## Your objective
Go through the records underneath and count the lines that include the string "paper". Give nothing but the number.

(Saved data entries)
##############################
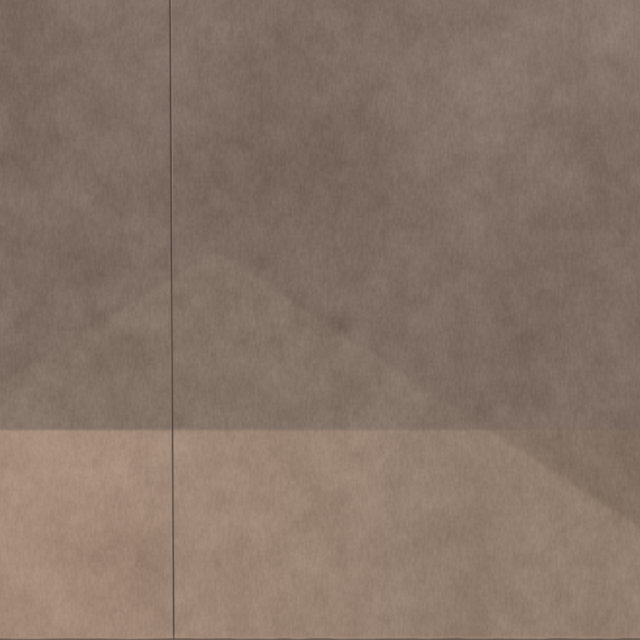
A WebGL 1 fragment shader for this texture:

```glsl
precision highp float;
// A warm stone wall panel under slanting light, with a thin upright joint.
// A tent-shaped beam and a bright lower band tint the base colour; layered
// value noise adds broad stains, mottling and fine upright grain.

uniform vec2 u_resolution;

float hash(vec2 p) {
  vec3 q = fract(vec3(p.xyx) * 0.1031);
  q += dot(q, q.yzx + 33.33);
  return fract((q.x + q.y) * q.z);
}

float valueNoise(vec2 p) {
  vec2 cell = floor(p);
  vec2 f = fract(p);
  f = f * f * (3.0 - 2.0 * f);
  float low = mix(hash(cell), hash(cell + vec2(1.0, 0.0)), f.x);
  float high = mix(hash(cell + vec2(0.0, 1.0)), hash(cell + 1.0), f.x);
  return mix(low, high, f.y);
}

// Fractal noise centred on zero.
float fbm(vec2 p) {
  float sum = 0.0;
  float amplitude = 0.5;
  for (int i = 0; i < 5; i++) {
    sum += amplitude * (valueNoise(p) - 0.5);
    p = mat2(0.8, 0.6, -0.6, 0.8) * p * 2.03 + 17.3;
    amplitude *= 0.55;
  }
  return sum;
}

// Soft elliptical spot: one at its centre, fading outwards.
float spot(vec2 p, vec2 centre, vec2 radius) {
  vec2 d = (p - centre) / radius;
  return exp(-dot(d, d));
}

// Smooth step down from one to zero as d passes zero.
float below(float d, float blur) {
  return 1.0 - smoothstep(-blur, blur, d);
}

float line(float d, float halfWidth, float blur) {
  return below(abs(d) - halfWidth, blur);
}

// Broad light and dark stains on the wall.
float stains(vec2 p) {
  float s = 0.030 * spot(p, vec2(0.76, 0.85), vec2(0.15, 0.10));
  s += 0.040 * spot(p, vec2(0.94, 0.97), vec2(0.16, 0.14));
  s += 0.018 * spot(p, vec2(0.22, 0.88), vec2(0.13, 0.15));
  s -= 0.025 * spot(p, vec2(0.02, 0.94), vec2(0.08, 0.16));
  s -= 0.022 * spot(p, vec2(0.47, 0.80), vec2(0.16, 0.11));
  s -= 0.018 * spot(p, vec2(0.42, 0.58), vec2(0.09, 0.06));
  s -= 0.035 * spot(p, vec2(0.535, 0.492), vec2(0.022, 0.018));
  s -= 0.025 * spot(p, vec2(0.78, 0.47), vec2(0.07, 0.05));
  s -= 0.018 * spot(p, vec2(0.73, 0.37), vec2(0.09, 0.04));
  return s;
}

// Wall colour with the tent beam and the lit lower band.
vec3 litWall(vec2 p) {
  float leftEdge = p.y - (0.401 + 0.61 * p.x);
  float rightEdge = p.y - (0.825 - 0.65 * p.x);
  float beam = below(leftEdge, 0.006) * below(rightEdge, 0.007);
  float band = below(p.y - 0.328, 0.0035);

  vec3 shade = vec3(0.490, 0.424, 0.383);
  shade += beam * vec3(0.022, 0.023, 0.017);

  vec3 bright = mix(vec3(0.635, 0.535, 0.468), vec3(0.565, 0.490, 0.432),
                    smoothstep(0.0, 0.85, p.x));
  bright += 0.015 * spot(p, vec2(0.12, 0.25), vec2(0.16, 0.10));
  bright -= 0.025 * spot(p, vec2(0.23, 0.12), vec2(0.05, 0.12));
  bright -= (1.0 - beam) * vec3(0.050, 0.046, 0.042);
  return mix(shade + stains(p), bright, band);
}

// Mottling plus short upright fibres and speckle.
float surfaceGrain(vec2 p) {
  float mottle = 0.055 * fbm(p * 7.0) + 0.065 * fbm(p * 32.0 + 9.0);
  float fibres = valueNoise(p * vec2(330.0, 110.0)) - 0.5;
  float speckle = valueNoise(p * 260.0 + 41.0) - 0.5;
  return mottle + 0.030 * fibres + 0.022 * speckle;
}

void main() {
  vec2 p = gl_FragCoord.xy / u_resolution;
  float pixel = 1.0 / min(u_resolution.x, u_resolution.y);

  vec3 colour = litWall(p);
  colour += surfaceGrain(p) * vec3(1.0, 0.97, 0.94);

  // Upright joint: dark gap with a pale lip, leaning slightly.
  float joint = p.x - mix(0.2715, 0.2655, p.y);
  float lipSide = mix(-0.0028, 0.0026, smoothstep(0.2, 0.8, p.y));
  colour = mix(colour, vec3(0.61, 0.55, 0.51),
               0.45 * line(joint - lipSide, 0.0008, pixel));
  colour = mix(colour, vec3(0.25, 0.22, 0.21),
               0.80 * line(joint, 0.0011, pixel));

  // Bottom rim: pale lip above a dark gap.
  float wobble = 0.0015 * (valueNoise(vec2(p.x * 45.0, 3.0)) - 0.5);
  float rim = p.y - 0.0045 - wobble;
  colour = mix(colour, vec3(0.66, 0.56, 0.49), 0.5 * line(rim, 0.0010, pixel));
  colour = mix(colour, vec3(0.36, 0.31, 0.28), 0.75 * below(rim + 0.0025, pixel));

  gl_FragColor = vec4(clamp(colour, 0.0, 1.0), 1.0);
}
```
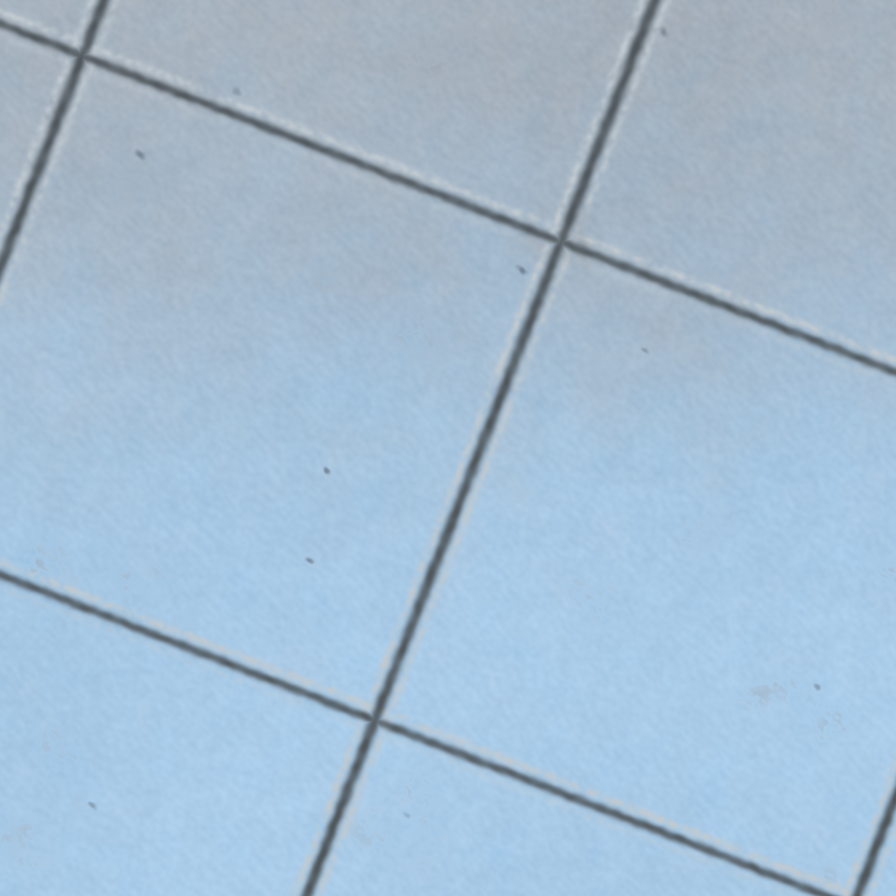
Reproduce this texture procedurally as a WebGL 2 fragment shader.

```glsl
#version 300 es
precision highp float;
// Pale blue square tiles with soft dark joints, seen as a tilted grid.
// A rotated lattice gives the joints and their ragged pale rims; gradient noise
// adds the sky-like tint, mottled streaky grain, warm smudges and faint specks.

uniform vec2 u_resolution;
out vec4 fragColor;

const vec2 GRID_NODE = vec2(0.626, 0.730);    // one joint crossing
const float GRID_TILT = 0.371;                // radians, clockwise
const float TILE_PITCH = 0.573;
const vec2 JOINT_SOFT = vec2(0.0060, 0.0049); // steep joints, shallow joints
const float JOINT_WOBBLE = 0.0016;
const float RIM_OFFSET = 0.0128;
const float RIM_WIDTH = 0.0046;
const float SPECK_CELL = 0.21;
const float SPECK_CHANCE = 0.4;
const float GRAIN_AMOUNT = 0.026;
const float MOTTLE_AMOUNT = 0.016;

const vec3 TILE_BLUE = vec3(0.652, 0.785, 0.897);
const vec3 TILE_GREY = vec3(0.655, 0.704, 0.752);
const vec3 RIM_PALE = vec3(0.755, 0.790, 0.815);
const vec3 JOINT_DARK = vec3(0.315, 0.345, 0.365);
const vec3 SPECK_DARK = vec3(0.400, 0.450, 0.510);
const vec3 SMUDGE_WARM = vec3(0.600, 0.640, 0.690);
const vec3 STAIN_RUST = vec3(0.560, 0.510, 0.470);

// Two random values in 0..1 for an integer cell
vec2 hash2(vec2 cell) {
    uvec2 q = uvec2(ivec2(cell) + 4096) * 1664525u + 1013904223u;
    for (int i = 0; i < 2; i++) {
        q.x += q.y * 1664525u;
        q.y += q.x * 1664525u;
        q ^= q >> 16u;
    }
    return vec2(q >> 8u) / 16777216.0;
}

float cornerSlope(vec2 cell, vec2 offset) {
    float angle = 6.2832 * hash2(cell).x;
    return dot(vec2(cos(angle), sin(angle)), offset);
}

// Gradient noise, roughly -0.7..0.7
float gradientNoise(vec2 p) {
    vec2 i = floor(p), f = p - i;
    vec2 s = f * f * f * (f * (f * 6.0 - 15.0) + 10.0);
    vec2 e = vec2(1.0, 0.0);
    float low = mix(cornerSlope(i, f), cornerSlope(i + e.xy, f - e.xy), s.x);
    float high = mix(cornerSlope(i + e.yx, f - e.yx), cornerSlope(i + e.xx, f - e.xx), s.x);
    return mix(low, high, s.y);
}

float fbm(vec2 p) {
    float sum = 0.0, gain = 1.0;
    for (int i = 0; i < 4; i++) {
        sum += gain * gradientNoise(p);
        p = mat2(1.6, 1.2, -1.2, 1.6) * p + 7.3;
        gain *= 0.5;
    }
    return sum;
}

// Coverage of small soft marks, one possible per cell
float specks(vec2 p) {
    float cover = 0.0;
    vec2 home = floor(p / SPECK_CELL);
    for (int k = 0; k < 9; k++) {
        vec2 cell = home + vec2(k % 3 - 1, k / 3 - 1);
        vec2 place = hash2(cell + 31.0), kind = hash2(cell + 87.0);
        vec2 d = p - (cell + place) * SPECK_CELL;
        d = vec2(d.x - d.y, 1.7 * (d.x + d.y)) * 0.707;
        float radius = mix(0.005, 0.010, kind.y * kind.y);
        float dist = length(d) + 0.004 * gradientNoise(p * 130.0);
        float mark = 1.0 - smoothstep(0.0, 1.4 * radius, dist);
        cover = max(cover, mark * step(kind.x, SPECK_CHANCE) * mix(0.25, 0.9, place.x));
    }
    return cover;
}

void main() {
    vec2 uv = gl_FragCoord.xy / u_resolution;
    float pixel = 1.0 / min(u_resolution.x, u_resolution.y);

    // Lattice coordinates and signed distance to the nearest joints
    float c = cos(GRID_TILT), s = sin(GRID_TILT);
    vec2 grid = mat2(c, s, -s, c) * (uv - GRID_NODE) / TILE_PITCH;
    vec2 node = round(grid);
    vec2 wobble = vec2(gradientNoise(uv * 70.0), gradientNoise(uv * 70.0 + 40.0));
    vec2 toJoint = (grid - node) * TILE_PITCH + JOINT_WOBBLE * wobble;

    // Tile tint: broad gradient, cooler and brighter low down, small shift per tile
    float tileShift = hash2(floor(grid) + 5.0).x - 0.5;
    float cloud = fbm(uv * 3.0 + 3.0);
    float greyness = smoothstep(0.30, 1.0, uv.y + 0.17 * cloud + 0.06 * tileShift);
    vec3 color = mix(TILE_BLUE, TILE_GREY, greyness);
    color += vec3(0.008, 0.014, 0.018) * (0.5 - uv.y) + 0.028 * gradientNoise(uv * 2.1 + 9.0);

    // Grain: streaks, soft mottling in lightness and in warmth
    vec2 streak = vec2(uv.x + uv.y, 0.5 * (uv.x - uv.y));
    float grain = gradientNoise(streak * 95.0) + 0.7 * gradientNoise(uv * 150.0);
    float mottle = fbm(uv * 24.0), warmth = fbm(uv * 17.0 + 60.0);
    color += GRAIN_AMOUNT * grain * vec3(1.0, 0.9, 0.8) + MOTTLE_AMOUNT * mottle;
    color += MOTTLE_AMOUNT * warmth * vec3(1.0, 0.0, -0.6);

    // Thin scuffs and soft specks
    float scuff = smoothstep(0.3, 0.8, fbm(uv * 7.0 + 21.0)) * smoothstep(0.0, 0.6, grain + mottle);
    color = mix(color, SMUDGE_WARM, 0.6 * scuff);
    color = mix(color, SPECK_DARK, specks(uv));

    // Ragged pale rims, stronger on the left and upper sides
    vec2 rim = exp(-pow((abs(toJoint) - RIM_OFFSET) / RIM_WIDTH, vec2(2.0)));
    rim *= mix(vec2(0.8, 0.35), vec2(1.0, 1.0), step(0.0, toJoint * vec2(-1.0, 1.0)));
    float ragged = clamp(0.62 + 0.9 * gradientNoise(uv * 110.0 + 17.0) + 0.5 * mottle, 0.0, 1.0);
    color = mix(color, RIM_PALE, max(rim.x, rim.y) * ragged);

    // Rusty stain at some crossings
    float stain = exp(-dot(toJoint, toJoint) / 0.0009) * step(0.6, hash2(node + 12.0).y);
    color = mix(color, STAIN_RUST, stain * clamp(0.2 + 0.5 * fbm(uv * 25.0), 0.0, 0.6));

    // Blurred dark joints with uneven depth
    vec2 line = exp(-pow(abs(toJoint) / (JOINT_SOFT + 0.3 * pixel), vec2(2.3)));
    float depth = 0.95 + 0.22 * gradientNoise(uv * 60.0);
    color = mix(color, JOINT_DARK, clamp(max(line.x, line.y * 0.92) * depth, 0.0, 1.0));

    fragColor = vec4(clamp(color, 0.0, 1.0), 1.0);
}
```
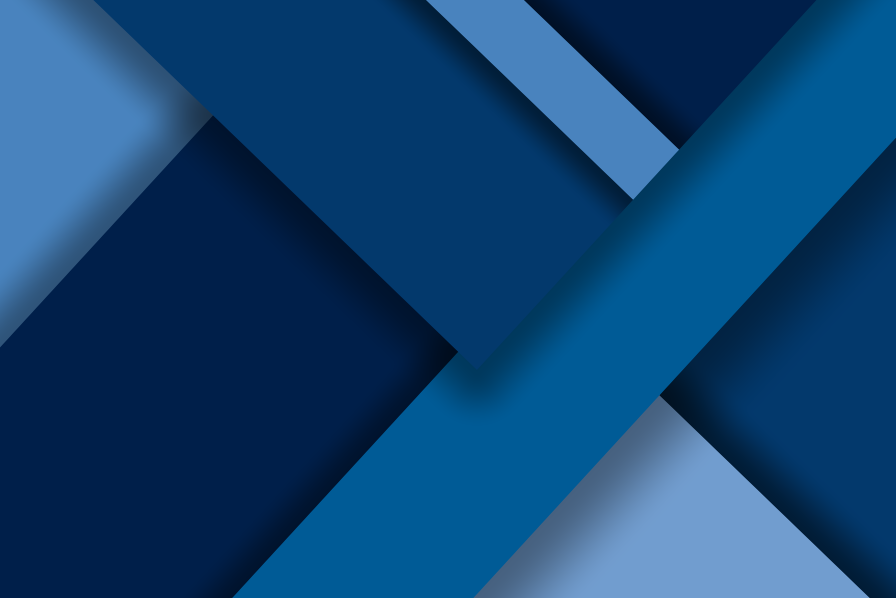
Give the GLSL for this background, as a Shadertoy shader.

```glsl
const vec3 NAVY   = vec3(0.000, 0.122, 0.290);
const vec3 MID    = vec3(0.010, 0.222, 0.424);
const vec3 BRIGHT = vec3(0.000, 0.357, 0.590);
const vec3 SKY    = vec3(0.285, 0.515, 0.745);
const vec3 PALE   = vec3(0.445, 0.615, 0.810);

// Unit normals of the rising and falling edges
const vec2 RISING_NORMAL  = vec2(0.7363, -0.6767);
const vec2 FALLING_NORMAL = vec2(0.6937, 0.7203);

// Edge offsets along the normals, in canvas heights
const float NAVY_EDGE = -0.2835;
const vec2  BAND      = vec2(0.2862, 0.5835);
const float UNDERLAP  = 0.5;
const float TILE_END  = 0.3297;
const float TILE_SIDE = 0.8287;
const vec2  STRIP     = vec2(1.2150, 1.3287);
const float PALE_EDGE = 1.0100;

// Lays a sheet of paper over the colour, after its soft shadow
void place(inout vec3 col, float d, vec3 paper, float blur, float strength) {
    float pixel = 1.0 / iResolution.y;
    col *= 1.0 - strength * (1.0 - smoothstep(0.0, blur, d));
    col = mix(paper, col, smoothstep(-0.6 * pixel, 0.6 * pixel, d));
}

void mainImage(out vec4 fragColor, in vec2 fragCoord) {
    vec2 p = fragCoord / iResolution.xy * vec2(1.5, 1.0);
    float rise = dot(p, RISING_NORMAL);
    float fall = dot(p, FALLING_NORMAL);

    // Lower sheets
    vec3 col = SKY;
    place(col, NAVY_EDGE - rise, NAVY, 0.09, 0.36);
    place(col, UNDERLAP - rise, MID, 0.01, 0.0);
    place(col, max(fall - PALE_EDGE, UNDERLAP - rise), PALE, 0.09, 0.50);

    // Broad diagonal band
    float bandBlur = rise < UNDERLAP ? 0.07 : 0.14;
    place(col, max(BAND.x - rise, rise - BAND.y), BRIGHT, bandBlur, 0.38);

    // Top tile with its inlaid strip
    vec3 tile = MID;
    place(tile, STRIP.y - fall, NAVY, 0.01, 0.0);
    place(tile, max(STRIP.x - fall, fall - STRIP.y), SKY, 0.065, 0.48);

    vec2 beyond = vec2(rise - TILE_END, TILE_SIDE - fall);
    float tileDist = length(max(beyond, 0.0)) + min(max(beyond.x, beyond.y), 0.0);
    place(col, tileDist, tile, 0.10, 0.38);

    fragColor = vec4(col, 1.0);
}
```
##############################
## Completed task
3